5 things you can do to support a loved one through a cancer diagnosis
6 May 2021
No one is ever prepared for the sickness of a loved one. When someone you are close to gets cancer, your whole world can be turned upside down. It is mentally, emotionally, and physically exhausting. Not to mention, navigating the healthcare system can be overwhelming and also a lot of work. That’s why we have compiled a list of five things you can do to support a loved one with a cancer diagnosis.
- Go to all appointments with your loved one
Having the support of a friend or family member is incredibly important for your loved one’s mental health. Stark waiting rooms with other cancer patients waiting to hear the news that they don’t want to hear is never a positive environment. You might think they will be fine, but it is easy to get overwhelmed. They need your emotional support and an advocate to act on their behalf.
- Take notes during every appointment
When someone is dealing with strong emotions, it’s easy for them to think they will remember everything that the doctor or nurse told them, but that couldn’t be further from the truth. Taking notes during the appointment will ensure that nothing is forgotten or missed, and you can review them later if need be.
- Ask for the physician’s best contact number and email
If you have ever tried to get a hold of someone at a hospital, you will know that this isn’t always easy. It can take multiple phone calls and jumping through hoops to get the person you are looking for. Having a physician’s best contact number or email allows you to reach that person with less stress, something that is already in high supply during a diagnosis.
- Ask to be copied on all doctor communication
Often with a cancer diagnosis, there are multiple doctors and communications between each doctor. If you are copied on all communication, even if you don’t participate in the correspondence, you can stop errors before they happen, such as putting down the wrong birthday or wrong medications or even noting the wrong body part altogether. Doctors and nurses get busy, and mistakes can happen.
- Know your rights and advocate for what your loved one needs
There can be the feeling that you can’t question a doctor or nurse as they are the experts, but you know your loved one the best. If you aren’t sure if something is possible, ASK! Know your rights and advocate for what your loved one needs. We are the owners of all health records.

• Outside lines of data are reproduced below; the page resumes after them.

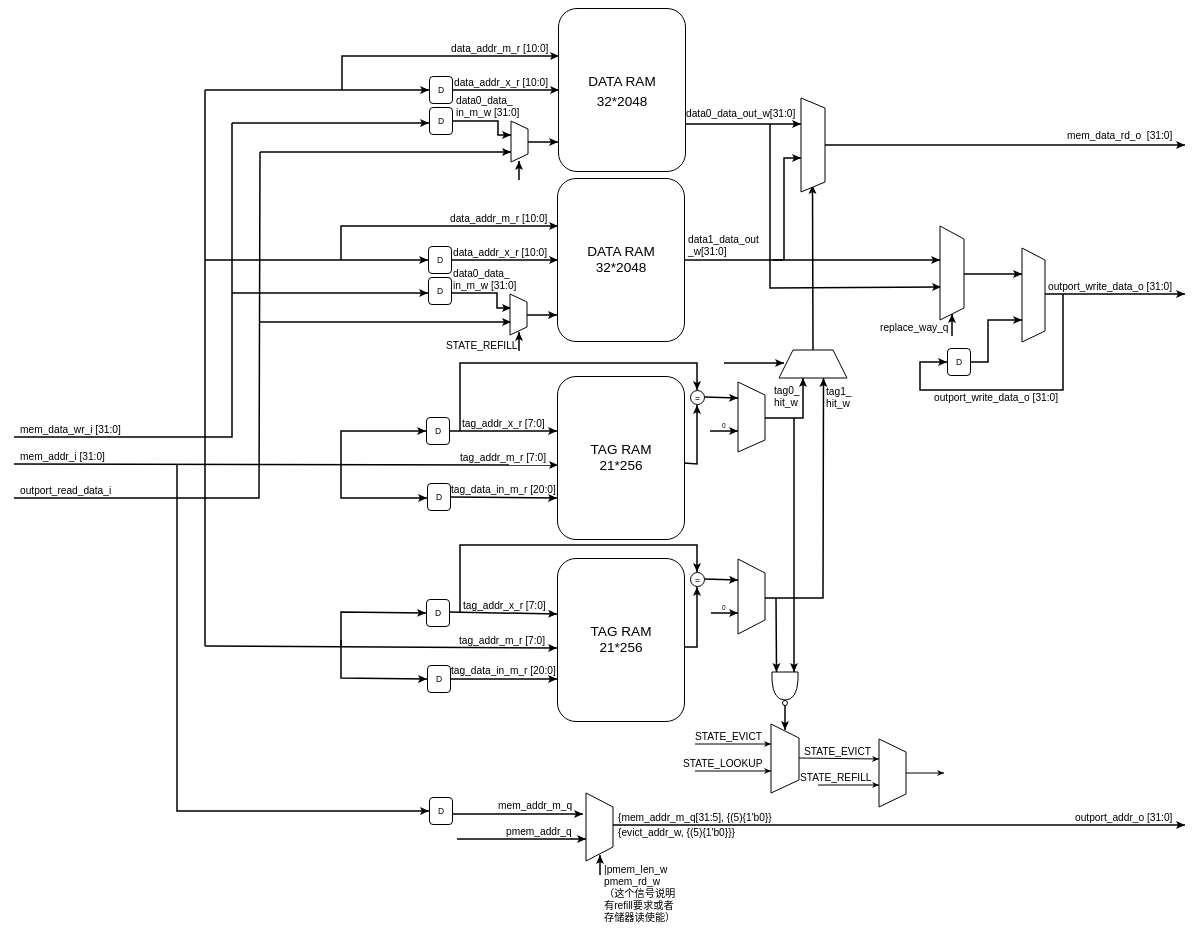
<!DOCTYPE html>
<html lang="en">
<head>
<meta charset="utf-8">
<title>Cache data path</title>
<style>
:root { --ink: #000; --paper: #fff; }
* { box-sizing: border-box; }
html, body { margin: 0; background: var(--paper); }
.diagram {
  position: relative; width: 1200px; height: 934px; overflow: hidden;
  background: var(--paper); color: var(--ink);
  font: 10.2px/12px "Liberation Sans", "Noto Sans CJK SC", sans-serif;
}
.wires { position: absolute; inset: 0; width: 1200px; height: 934px; }
.wire { fill: none; stroke: var(--ink); stroke-width: 1.5; }
.thin { stroke-width: 1; }
.to { marker-end: url(#arrow); }
.thin .to { marker-end: url(#arrow-small); }
.shape { fill: var(--paper); stroke: var(--ink); stroke-width: 1; }
.ram, .reg, .label, .compare { position: absolute; left: calc(var(--x) * 1px); top: calc(var(--y) * 1px); }
.ram, .reg, .compare { display: flex; align-items: center; justify-content: center; text-align: center; background: var(--paper); border: 1px solid var(--ink); }
.ram { width: 128px; height: 164px; border-radius: 19px; font-size: 13.6px; line-height: 16px; }
.ram.loose { line-height: 20px; padding-top: 4px; }
.reg { width: 24px; height: 28px; border-radius: 4px; font-size: 8.5px; }
.compare { width: 15px; height: 15px; border-radius: 50%; font-size: 8.5px; }
.label { white-space: pre; }
.zero { font-size: 6.5px; }
</style>
</head>
<body>
<main class="diagram">
<svg class="wires" viewBox="0 0 1200 934" aria-hidden="true">
  <defs>
    <marker id="arrow" markerUnits="userSpaceOnUse" markerWidth="10" markerHeight="10" refX="9" refY="5" orient="auto"><path d="M9 5L0 1L2 5L0 9Z"/></marker>
    <marker id="arrow-small" markerUnits="userSpaceOnUse" markerWidth="8" markerHeight="8" refX="7" refY="4" orient="auto"><path d="M7 4L0 1L2 4L0 7Z"/></marker>
  </defs>

  <g class="wire" id="inputs">
    <path d="M14 437H232V123"/>
    <path class="to" d="M14 464L558 465"/>
    <path d="M14 498H259L260 152"/>
    <path class="to" d="M177 464V811H429"/>
    <path d="M205 90V646"/>
  </g>

  <g class="wire" id="data-way-0">
    <path class="to" d="M205 90H429"/>
    <path class="to" d="M342 90V56H559"/>
    <path class="to" d="M452 90H559"/>
    <path class="to" d="M232 123H429"/>
    <path class="to" d="M452 121H498V135H511"/>
    <path class="to" d="M260 152H511"/>
    <path class="to" d="M528 142H558"/>
    <path class="to" d="M519 180V161"/>
    <path class="to" d="M685 124H801"/>
  </g>

  <g class="wire" id="data-way-1">
    <path class="to" d="M205 260H428"/>
    <path class="to" d="M341 260V226H558"/>
    <path class="to" d="M451 260H558"/>
    <path class="to" d="M232 293H428"/>
    <path class="to" d="M451 293H497V308H511"/>
    <path class="to" d="M259 322H511"/>
    <path class="to" d="M527 315H557"/>
    <path class="to" d="M519 351V332"/>
    <path class="to" d="M684 260H940"/>
  </g>

  <g class="wire" id="read-and-write-data">
    <path class="to" d="M773 260H784V158H801"/>
    <path class="to" d="M770 124V288L941 287"/>
    <path class="to" d="M825 145H1185"/>
    <path class="to" d="M813 350L812.5 185"/>
    <path class="to" d="M964 274H1022"/>
    <path class="to" d="M952 336V314"/>
    <path class="to" d="M1045 294H1185"/>
    <path class="to" d="M1063 294V390H920V362H947"/>
    <path class="to" d="M970 362H988V320H1022"/>
  </g>

  <g class="wire" id="tag-way-0">
    <path class="to" d="M341 464V431H426"/>
    <path class="to" d="M341 464V498H427"/>
    <path class="to" d="M449 431H557"/>
    <path class="to" d="M450 497L557 498"/>
    <path class="to" d="M460 431V363H697V390"/>
    <path class="to" d="M684 463L697 464V405"/>
    <path class="to" d="M704 397L738 398"/>
    <path class="to" d="M710 431H738"/>
    <path class="to" d="M724 363H784"/>
    <path class="to" d="M765 418H803V378"/>
    <path class="to" d="M794 418V672"/>
  </g>

  <g class="wire" id="tag-way-1">
    <path class="to" d="M205 646L557 648"/>
    <path class="to" d="M341 646V612L426 613"/>
    <path class="to" d="M341 640V678L427 679"/>
    <path class="to" d="M449 612L557 614"/>
    <path class="to" d="M450 679H557"/>
    <path class="to" d="M460 612V545H697V572"/>
    <path class="to" d="M684 647H697V587"/>
    <path class="to" d="M704 579L738 580"/>
    <path class="to" d="M711 613H738"/>
    <path class="to" d="M765 598H823L823.5 378"/>
    <path class="to" d="M776 598L776.5 672"/>
    <path class="to" d="M785 705V730"/>
  </g>

  <g class="wire" id="address-out">
    <path class="to" d="M452 814H583"/>
    <path class="to" d="M457 839H586"/>
    <path class="to" d="M613 825H1185"/>
    <path class="to" d="M600 875V855"/>
  </g>

  <g class="wire thin" id="state">
    <path class="to" d="M695 744H771"/>
    <path class="to" d="M695 771H771"/>
    <path class="to" d="M799 758L879 759"/>
    <path class="to" d="M818 785H879"/>
    <path class="to" d="M906 773H944"/>
  </g>

  <g class="shape" id="multiplexers">
    <polygon points="511,121 528,129 528,154 511,162"/>
    <polygon points="510,294 527,302 527,327 510,335"/>
    <polygon points="801,98 825,108 825,182 801,192"/>
    <polygon points="940,226 964,239 964,308 940,320"/>
    <polygon points="1022,248 1045,260 1045,331 1022,342"/>
    <polygon points="793,350 833,350 847,378 779,378"/>
    <polygon points="738,382 765,395 765,440 738,452"/>
    <polygon points="738,559 765,573 765,620 738,634"/>
    <polygon points="771,724 799,738 799,780 771,793"/>
    <polygon points="879,739 906,752 906,794 879,807"/>
    <polygon points="586,793 613,807 613,847 586,861"/>
  </g>
  <g class="shape" id="nand-gate">
    <path d="M772 672H798V680Q797 700 785 700Q773 700 772 680Z"/>
    <circle cx="785" cy="703" r="2.5"/>
  </g>
</svg>

<section class="ram loose" style="--x:558;--y:8">DATA RAM<br>32*2048</section>
<section class="ram" style="--x:557;--y:178">DATA RAM<br>32*2048</section>
<section class="ram" style="--x:557;--y:376">TAG RAM<br>21*256</section>
<section class="ram" style="--x:557;--y:558">TAG RAM<br>21*256</section>

<div class="reg" style="--x:429;--y:76">D</div>
<div class="reg" style="--x:429;--y:107">D</div>
<div class="reg" style="--x:428;--y:246">D</div>
<div class="reg" style="--x:428;--y:277">D</div>
<div class="reg" style="--x:426;--y:417">D</div>
<div class="reg" style="--x:427;--y:483">D</div>
<div class="reg" style="--x:426;--y:599">D</div>
<div class="reg" style="--x:427;--y:665">D</div>
<div class="reg" style="--x:429;--y:797">D</div>
<div class="reg" style="--x:947;--y:348">D</div>

<div class="compare" style="--x:690;--y:390">=</div>
<div class="compare" style="--x:690;--y:572">=</div>

<span class="label" style="--x:20;--y:424">mem_data_wr_i [31:0]</span>
<span class="label" style="--x:20;--y:451">mem_addr_i [31:0]</span>
<span class="label" style="--x:20;--y:485">outport_read_data_i</span>

<span class="label" style="--x:451;--y:43">data_addr_m_r [10:0]</span>
<span class="label" style="--x:454;--y:77">data_addr_x_r [10:0]</span>
<span class="label" style="--x:456;--y:95">data0_data_<br>in_m_w [31:0]</span>
<span class="label" style="--x:686;--y:108">data0_data_out_w[31:0]</span>
<span class="label" style="--x:1067;--y:130">mem_data_rd_o  [31:0]</span>

<span class="label" style="--x:450;--y:213">data_addr_m_r [10:0]</span>
<span class="label" style="--x:453;--y:247">data_addr_x_r [10:0]</span>
<span class="label" style="--x:453;--y:268">data0_data_<br>in_m_w [31:0]</span>
<span class="label" style="--x:446;--y:340">STATE_REFILL</span>
<span class="label" style="--x:688;--y:234">data1_data_out<br>_w[31:0]</span>

<span class="label" style="--x:880;--y:322">replace_way_q</span>
<span class="label" style="--x:1048;--y:281">outport_write_data_o [31:0]</span>
<span class="label" style="--x:934;--y:392">outport_write_data_o [31:0]</span>

<span class="label" style="--x:462;--y:418">tag_addr_x_r [7:0]</span>
<span class="label" style="--x:460;--y:452">tag_addr_m_r [7:0]</span>
<span class="label" style="--x:451;--y:484">tag_data_in_m_r [20:0]</span>
<span class="label zero" style="--x:722;--y:420">0</span>
<span class="label" style="--x:774;--y:385">tag0_<br>hit_w</span>
<span class="label" style="--x:826;--y:386">tag1_<br>hit_w</span>

<span class="label" style="--x:463;--y:600">tag_addr_x_r [7:0]</span>
<span class="label" style="--x:459;--y:635">tag_addr_m_r [7:0]</span>
<span class="label" style="--x:451;--y:665">tag_data_in_m_r [20:0]</span>
<span class="label zero" style="--x:722;--y:602">0</span>

<span class="label" style="--x:695;--y:731">STATE_EVICT</span>
<span class="label" style="--x:683;--y:758">STATE_LOOKUP</span>
<span class="label" style="--x:804;--y:746">STATE_EVICT</span>
<span class="label" style="--x:800;--y:772">STATE_REFILL</span>

<span class="label" style="--x:498;--y:800">mem_addr_m_q</span>
<span class="label" style="--x:506;--y:826">pmem_addr_q</span>
<span class="label" style="--x:618;--y:812">{mem_addr_m_q[31:5], {(5){1'b0}}</span>
<span class="label" style="--x:618;--y:827">{evict_addr_w, {(5){1'b0}}}</span>
<span class="label" style="--x:1075;--y:812">outport_addr_o [31:0]</span>
<span class="label" lang="zh" style="--x:604;--y:864">|pmem_len_w<br>pmem_rd_w<br>（这个信号说明<br>有refill要求或者<br>存储器读使能）</span>
</main>
</body>
</html>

Also, if you have questions or comments while at the hospital, make notes on your loved one’s patient clipboard; you are allowed to touch this! We suggest always bringing a pen and paper to the hospital. Usually, hospitals will also have whiteboards you can access.
A QUICK NOTE ABOUT COVID-19
Even though most hospitals have policies right now that you can’t accompany a loved one unless they are children, please stress you are not a visitor; you are an essential care partner. If they insist you leave, then we would suggest agreeing under set conditions.
For example, you are made aware of all communication; and any other important information about the care of your loved one. Do keep in mind that nurses and hospitals are incredibly busy at this time, and emotions are all over. Some empathy and compassion will go a long way with nurses, doctors, and staff.
At Integrity Healthcare Consultants, our team has a history of helping navigate on a patient’s behalf. If you can’t be there for your loved one because you live far away or can’t make specific appointments because of other obligations, email us or give us a call. We understand that life happens, and you may have to work, take care of a child, or hundreds of other reasons, and it’s not always possible to be as involved as you would like.
Lastly, going through a cancer diagnosis is challenging. If your loved one needs someone to speak to, we also offer mental health support and much more.